For, said he to himself, perhaps he finds a way to accomplish these tasks for he so wishes to keep his head, and now I shall be rid of him.
So the young man, confident that he could keep the prisoner safely, went down to the prison and sat down. As night was coming, the prisoner called for a drink and food and it was brought to him. After eating, he said,
'Would you not like to try some of this wine they gave me? It is a surprise they would give it to me, as it is quite good.'
And the young man, curious, took the cup and drank. It was good, but shortly he fell fast asleep, for it contained a sleeping potion. The prisoner escaped and after awhile, returned.
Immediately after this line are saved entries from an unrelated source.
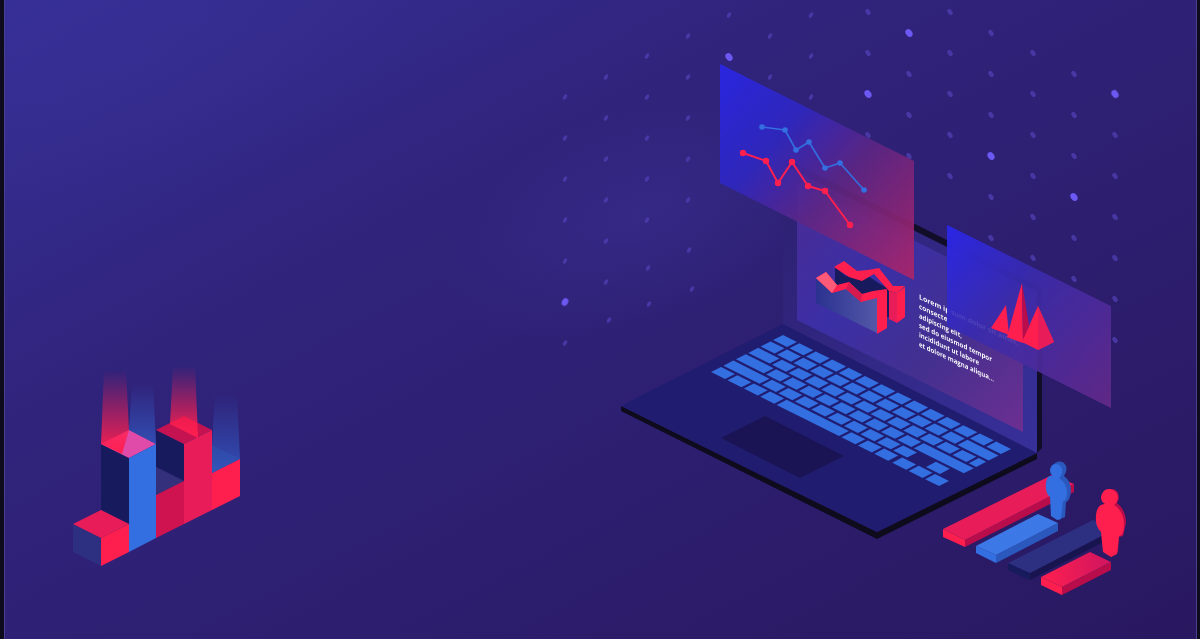
<!DOCTYPE html>
<html lang="en">
<head>
<meta charset="utf-8">
<title>Isometric data analytics</title>
<style>
:root {
  --edge: #0d0b1c;
  --red: #ff1f4f;
  --crimson: #e81c58;
  --dark-red: #b80d4a;
  --blue: #336fe0;
  --mid-blue: #2a58bd;
  --navy: #171a5c;
  --indigo: #2d2f80;
  --deck: #201c70;
  --dot: #5140b5;
  --dot-lit: #6c58f2;
}
html, body { margin: 0; height: 100%; overflow: hidden; background: #2d1d6c; }
svg { display: block; width: 1200px; height: 639px; }
.edge { fill: var(--edge); }
.red { fill: var(--red); }
.crimson { fill: var(--crimson); }
.dark-red { fill: var(--dark-red); }
.blue { fill: var(--blue); }
.mid-blue { fill: var(--mid-blue); }
.navy { fill: var(--navy); }
.indigo { fill: var(--indigo); }
.dots { fill: var(--dot); opacity: .75; }
.dots-lit { fill: var(--dot-lit); }
.keys { fill: var(--blue); }
.line { fill: none; stroke-width: 1.6; stroke-linejoin: round; }
.line-blue { stroke: var(--blue); }
.line-red { stroke: var(--red); stroke-width: 2; }
.copy { font: 700 7px "Open Sans", "Noto Sans", sans-serif; fill: #fff; }
.copy .faded { fill: #8f82d8; opacity: .6; }
</style>
</head>
<body>
<svg viewBox="0 0 1200 639" role="img" aria-label="Isometric laptop with floating chart panels, bars and figures">
  <defs>
    <linearGradient id="sky" x1="0" y1="0" x2="1" y2="1">
      <stop offset="0" stop-color="#352f96"/>
      <stop offset=".35" stop-color="#30237b"/>
      <stop offset="1" stop-color="#291860"/>
    </linearGradient>
    <radialGradient id="glow">
      <stop offset="0" stop-color="#3b3197" stop-opacity=".45"/>
      <stop offset="1" stop-color="#3b3197" stop-opacity="0"/>
    </radialGradient>
    <linearGradient id="screen" x1="0" y1="0" x2="1" y2="1">
      <stop offset="0" stop-color="#4a2c94"/>
      <stop offset=".35" stop-color="#3b2fa6"/>
      <stop offset=".65" stop-color="#43308f"/>
      <stop offset="1" stop-color="#6c2f91"/>
    </linearGradient>
    <linearGradient id="lid" x1="0" y1="0" x2="1" y2="1">
      <stop offset="0" stop-color="#2d2070"/>
      <stop offset="1" stop-color="#37309a"/>
    </linearGradient>
    <linearGradient id="panel-warm" x1="0" y1="0" x2="1" y2="1">
      <stop offset="0" stop-color="#2a26e0"/>
      <stop offset=".32" stop-color="#2f27bd" stop-opacity=".95"/>
      <stop offset=".58" stop-color="#5d2685" stop-opacity=".9"/>
      <stop offset="1" stop-color="#b02468" stop-opacity=".9"/>
    </linearGradient>
    <linearGradient id="panel-cool" x1="0" y1="0" x2="1" y2="1">
      <stop offset="0" stop-color="#2a26e6"/>
      <stop offset=".4" stop-color="#3a2bab" stop-opacity=".93"/>
      <stop offset="1" stop-color="#652a88" stop-opacity=".9"/>
    </linearGradient>
    <linearGradient id="beam-red" x1="0" y1="0" x2="0" y2="1">
      <stop offset="0" stop-color="#ff1f4f" stop-opacity="0"/>
      <stop offset="1" stop-color="#ff1f4f"/>
    </linearGradient>
    <linearGradient id="beam-blue" x1="0" y1="0" x2="0" y2="1">
      <stop offset="0" stop-color="#336fe0" stop-opacity="0"/>
      <stop offset="1" stop-color="#336fe0" stop-opacity=".8"/>
    </linearGradient>
    <linearGradient id="area-face" x1="0" y1="0" x2="1" y2="0">
      <stop offset="0" stop-color="#2a3290"/>
      <stop offset="1" stop-color="#5458a8"/>
    </linearGradient>
    <linearGradient id="bar-top" x1="0" y1="0" x2="1" y2="0">
      <stop offset="0" stop-color="#ff1f4f"/>
      <stop offset="1" stop-color="#cf1560"/>
    </linearGradient>
    <ellipse id="dot" rx="1.7" ry="3" transform="rotate(32)"/>
    <ellipse id="dot-flip" rx="2.2" ry="3.4" transform="rotate(-35)"/>
    <ellipse id="dot-big" rx="3.2" ry="4.2" transform="rotate(-35)"/>
    <g id="left-column">
      <use href="#dot"/><use href="#dot" y="41"/><use href="#dot" y="82"/><use href="#dot" y="123"/><use href="#dot" y="164"/>
    </g>
    <g id="right-column">
      <use href="#dot-flip"/><use href="#dot-flip" y="41"/><use href="#dot-flip" y="82"/><use href="#dot-flip" y="123"/>
    </g>
    <rect id="key" width="17" height="16"/>
    <g id="key-trio"><use href="#key"/><use href="#key" x="20"/><use href="#key" x="40"/></g>
    <g id="key-run"><use href="#key-trio"/><use href="#key-trio" x="60"/><use href="#key-trio" x="120"/><use href="#key-trio" x="180"/></g>
  </defs>

  <rect id="background" width="1200" height="639" fill="url(#sky)"/>
  <ellipse cx="130" cy="60" rx="340" ry="130" fill="url(#glow)" transform="rotate(-18 130 60)"/>
  <ellipse cx="640" cy="215" rx="210" ry="110" fill="url(#glow)" transform="rotate(-20 640 215)"/>

  <g id="dot-field">
    <g class="dots">
      <use href="#left-column" x="565" y="97"/><use href="#dot" x="565" y="343"/>
      <use href="#left-column" x="606" y="77"/><use href="#dot" x="606" y="282"/><use href="#dot" x="609" y="320"/>
      <use href="#left-column" x="647" y="56"/><use href="#dot" x="648" y="268"/><use href="#dot" x="649" y="304"/>
      <use href="#left-column" x="688" y="36"/><use href="#dot" x="689" y="250"/><use href="#dot" x="692" y="289"/>
      <use href="#dot" x="729" y="15"/>
      <use href="#dot" x="770" y="36"/><use href="#dot" x="770" y="77"/>
      <use href="#dot" x="811" y="15"/><use href="#dot" x="811" y="56"/><use href="#dot" x="811" y="97"/>
      <use href="#dot-flip" x="868" y="12"/><use href="#dot-flip" x="868" y="53"/><use href="#dot-flip" x="868" y="135"/>
      <use href="#dot-flip" x="909" y="74"/><use href="#dot-flip" x="909" y="115"/><use href="#dot-flip" x="909" y="156"/>
      <use href="#right-column" x="950" y="12"/><use href="#dot-flip" x="950" y="176"/>
      <use href="#dot-flip" x="991" y="33"/><use href="#dot-flip" x="991" y="74"/><use href="#dot-flip" x="991" y="115"/><use href="#dot-flip" x="991" y="197"/><use href="#dot-flip" x="991" y="238"/>
      <use href="#right-column" x="1033" y="53"/><use href="#dot-flip" x="1033" y="217"/><use href="#dot-flip" x="1033" y="258"/>
      <use href="#dot-flip" x="1074" y="74"/><use href="#dot-flip" x="1074" y="115"/><use href="#dot-flip" x="1074" y="156"/><use href="#dot-flip" x="1074" y="238"/><use href="#dot-flip" x="1074" y="279"/>
      <use href="#right-column" x="1115" y="135"/><use href="#dot-flip" x="1115" y="299"/><use href="#dot-flip" x="1115" y="340"/>
    </g>
    <g class="dots-lit">
      <use href="#dot-big" x="729" y="57"/><use href="#dot-big" x="868" y="94"/><use href="#dot-big" x="909" y="33"/>
      <use href="#dot-big" x="991" y="156"/><use href="#dot-big" x="1074" y="197"/><use href="#dot-big" x="1115" y="94"/>
      <ellipse cx="565" cy="302" rx="3" ry="4" transform="rotate(32 565 302)"/>
    </g>
  </g>

  <g id="laptop">
    <polygon class="edge" points="621,406 877,532 1037,453 1037,459 877,539 621,411"/>
    <polygon points="621,406 783,324 1037,453 877,532" fill="var(--deck)"/>
    <polygon points="721,438 765,416 844,456 800,478" fill="#1a1454"/>
    <g id="keyboard" class="keys" transform="matrix(.82 .41 -.62 .32 783 335)">
      <use href="#key-run"/><use href="#key" x="240"/><rect x="260" width="18" height="16"/>
      <use href="#key-run" y="20"/><rect x="240" y="20" width="38" height="16"/>
      <rect y="40" width="26" height="16"/><use href="#key-run" x="29" y="40"/><rect x="269" y="40" width="9" height="16"/>
      <rect y="60" width="34" height="16"/><use href="#key-trio" x="37" y="60"/><use href="#key-trio" x="97" y="60"/><use href="#key-trio" x="157" y="60"/><rect x="217" y="60" width="61" height="16"/>
      <rect y="80" width="44" height="16"/><use href="#key-trio" x="47" y="80"/><use href="#key-trio" x="107" y="80"/><use href="#key-trio" x="167" y="80"/><rect x="247" y="80" width="17" height="16"/>
      <use href="#key-trio" y="100"/><use href="#key" x="60" y="100"/><rect x="80" y="100" width="76" height="16"/><use href="#key-trio" x="159" y="100"/><use href="#key-trio" x="221" y="100"/>
    </g>
    <g id="lid-back">
      <polygon class="edge" points="783,163 788,160 1042,288 1042,448 1037,453" opacity=".85"/>
      <polygon points="783,165 1037,292 1037,453 783,324" fill="url(#lid)"/>
      <polygon points="797,182 1023,295 1023,432 797,320" fill="url(#screen)"/>
    </g>
    <g id="area-chart">
      <polygon class="navy" points="835,267 846,276 862,272 880,284 894,292 894,320 835,292"/>
      <polygon class="red" points="834,267 844,261 857,271 868,270 879,268 893,286 905,286 897,293 889,291 874,274 862,281 849,277"/>
      <polygon class="crimson" points="889,291 897,293 897,323 889,319"/>
      <polygon class="red" points="897,293 905,287 905,317 897,323"/>
      <polygon points="816,279 832,292 846,288 860,301 877,296 877,333 816,303" fill="url(#area-face)"/>
      <polygon class="red" points="816,278 826,272 837,285 849,282 862,294 873,291 887,289 877,298 861,302 846,289 832,293"/>
      <polygon points="816,278 826,272 837,285 832,293" fill="#ff5a78"/>
      <polygon points="849,282 862,294 861,302 846,289" fill="#d61a50"/>
      <polygon class="red" points="877,297 887,289 887,328 877,334"/>
    </g>
    <g class="copy" transform="matrix(1 .47 0 1 919 299)">
      <text y="0">Lorem ip<tspan class="faded">sum dolor sit amet,</tspan></text>
      <text y="9.5" textLength="34" lengthAdjust="spacingAndGlyphs">consecte…</text>
      <text y="19" textLength="43" lengthAdjust="spacingAndGlyphs">adipiscing elit,</text>
      <text y="28.5" textLength="73" lengthAdjust="spacingAndGlyphs">sed do eiusmod tempor</text>
      <text y="38" textLength="60" lengthAdjust="spacingAndGlyphs">incididunt ut labore</text>
      <text y="47.5" textLength="75" lengthAdjust="spacingAndGlyphs">et dolore magna aliqua...</text>
    </g>
  </g>

  <g id="line-chart-panel">
    <polygon points="720,64 914,161 914,280 720,183" fill="url(#panel-warm)"/>
    <polyline class="line line-blue" points="762,127 785,130 796,150 809,142 825,168 840,163 864,190"/>
    <g class="blue">
      <circle cx="762" cy="127" r="2.8"/><circle cx="785" cy="130" r="2.8"/><circle cx="796" cy="150" r="2.8"/><circle cx="809" cy="142" r="2.8"/><circle cx="825" cy="168" r="2.8"/><circle cx="840" cy="163" r="2.8"/><circle cx="864" cy="190" r="2.8"/>
    </g>
    <polyline class="line line-red" points="743,153 766,161 778,183 792,162 808,186 825,191 850,225"/>
    <g class="red">
      <circle cx="743" cy="153" r="3.2"/><circle cx="766" cy="161" r="3.2"/><circle cx="778" cy="183" r="3.2"/><circle cx="792" cy="162" r="3.2"/><circle cx="808" cy="186" r="3.2"/><circle cx="825" cy="191" r="3.2"/><circle cx="850" cy="225" r="3.2"/>
    </g>
  </g>

  <g id="peaks-panel">
    <polygon points="947,225 1111,306 1111,408 947,326" fill="url(#panel-cool)"/>
    <g class="copy" transform="matrix(1 .47 0 1 919 299)" opacity=".4"><text x="32" class="faded">sum dolor sit amet,</text></g>
    <polygon class="red" points="991,328 1006,305 1009,335"/>
    <polygon class="red" points="1007,337 1022,283 1023,343"/>
    <polygon class="dark-red" points="1022,283 1029,325 1023,343"/>
    <polygon class="red" points="1022,342 1038,306 1054,342 1038,350"/>
    <polygon class="crimson" points="1038,306 1054,342 1038,350"/>
  </g>

  <g id="column-chart">
    <polygon class="indigo" points="212,445 240,459 212,473"/>
    <polygon class="red" points="212,473 240,459 240,496 212,510"/>
    <polygon points="212,445 215,392 237,392 240,459 212,473" fill="url(#beam-blue)" opacity=".75"/>
    <polygon class="navy" points="156,430 184,444 184,481 156,467"/>
    <polygon points="156,430 184,416 212,430 184,444" fill="#c51250"/>
    <polygon class="crimson" points="184,444 212,430 212,510 184,524"/>
    <polygon points="170,424 173,366 195,366 198,438 184,431" fill="url(#beam-red)"/>
    <polygon points="156,467 184,481 156,495" fill="#34307c"/>
    <polygon points="156,495 184,481 184,524 156,538" fill="#cf1250"/>
    <polygon class="navy" points="101,444 129,458 129,524 101,510"/>
    <polygon points="101,444 129,430 156,444 129,458" fill="#e04aa8"/>
    <polygon class="blue" points="129,458 156,444 156,538 129,552"/>
    <polygon points="129,430 132,383 153,383 156,444" fill="url(#beam-blue)" opacity=".7"/>
    <polygon points="101,444 104,370 126,370 129,430 122,454" fill="url(#beam-red)"/>
    <polygon class="indigo" points="73,524 101,538 101,566 73,552"/>
    <polygon class="crimson" points="73,524 101,510 129,524 101,538"/>
    <polygon class="red" points="101,538 129,524 129,552 101,566"/>
  </g>

  <g id="floor-bars">
    <polygon class="dark-red" points="965,540 1074,484 1074,492 965,547"/>
    <polygon class="red" points="943,529 965,540 965,547 943,537"/>
    <polygon class="crimson" points="943,529 1052,475 1074,484 965,540"/>
    <polygon class="mid-blue" points="996,555 1058,523 1058,531 996,563"/>
    <polygon class="blue" points="976,546 996,555 996,563 976,553"/>
    <polygon points="976,546 1038,514 1058,523 996,555" fill="#3c78e6"/>
    <polygon points="1030,573 1115,529 1115,536 1030,580" fill="#17144f"/>
    <polygon class="navy" points="1008,563 1030,573 1030,580 1008,570"/>
    <polygon class="indigo" points="1008,563 1093,520 1115,529 1030,573"/>
    <polygon class="dark-red" points="1062,587 1111,562 1111,570 1062,595"/>
    <polygon class="red" points="1041,577 1062,587 1062,595 1041,585"/>
    <polygon points="1041,577 1090,552 1111,562 1062,587" fill="url(#bar-top)"/>
  </g>

  <g id="figures">
    <g id="figure-blue">
      <path class="mid-blue" d="M1052 466Q1058 459 1064 463Q1069 468 1064 476Q1071 481 1071 491Q1070 501 1066 502L1065 517L1058 520L1052 512Z"/>
      <path class="blue" d="M1050 470Q1051 463 1057 464Q1063 466 1062 473Q1061 477 1059 478Q1067 483 1067 493Q1066 502 1063 501L1061 519L1057 520L1051 516L1050 497Q1045 493 1046 483Q1047 474 1053 476Q1050 474 1050 470Z"/>
    </g>
    <g id="figure-red">
      <path class="dark-red" d="M1106 491Q1114 486 1118 493Q1120 499 1117 503Q1126 510 1126 523L1123 536L1119 537L1118 552L1111 557Z"/>
      <path class="red" d="M1101 497Q1103 488 1110 489Q1118 491 1118 498Q1117 503 1114 505Q1124 511 1124 525Q1124 536 1119 536L1117 554L1111 557L1103 552L1101 532Q1095 527 1096 515Q1097 504 1105 504Q1101 502 1101 497Z"/>
    </g>
  </g>

  <g id="side-edges" class="edge">
    <rect width="4" height="639"/>
    <rect x="1197" width="3" height="639"/>
    <rect x="4" width="1" height="639" fill="#4a4090"/>
    <rect x="1196" width="1" height="639" fill="#4a4090"/>
  </g>
</svg>
</body>
</html>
In the morning, the youngest son came before the king and said,
'O king, I have fulfilled your request. The prisoner is safe in his cell.'
But the king said,
'No, for just last night a barrel of my best wine was stolen and it was by the prisoner you were to guard.' Then, he, mourning, left and took his donkey. And there was the maid who hurried up to him.
'I am sorry you have failed. That first day when you came, I hoped you would help me so that I would be able to tell you not to drink the wine, for he always puts something in it to make the guard go to sleep. I had no other chance to tell you.'
So he rode away and when he returned home, he told his mother all that had befallen him and she said,
'You should have helped he maid, for then, you surely would have succeeded.'
'But you did not tell me to,' he said.
'Need I tell you everything? Go, get to work, I have no more patience. Alas, what has befallen your brothers who have left me?'
And then her sons came riding down the road and embraced her and showed her their new wives. For they, upon hearing that they had to eat a mountain of cheese or die, had promptly forsaken the job and had taken wives of the nobility; and now were come to take their mother and brother back to live in comfort in the palace. The youngest son married the maid and took over guarding the prisoner and never again did the prisoner escape; for he did not drink the wine that was offered him, because his wife reminded him every day. And they lived Happily Ever After.
Thanks so much to Laura for editing this for me and James for making me a monthly writer!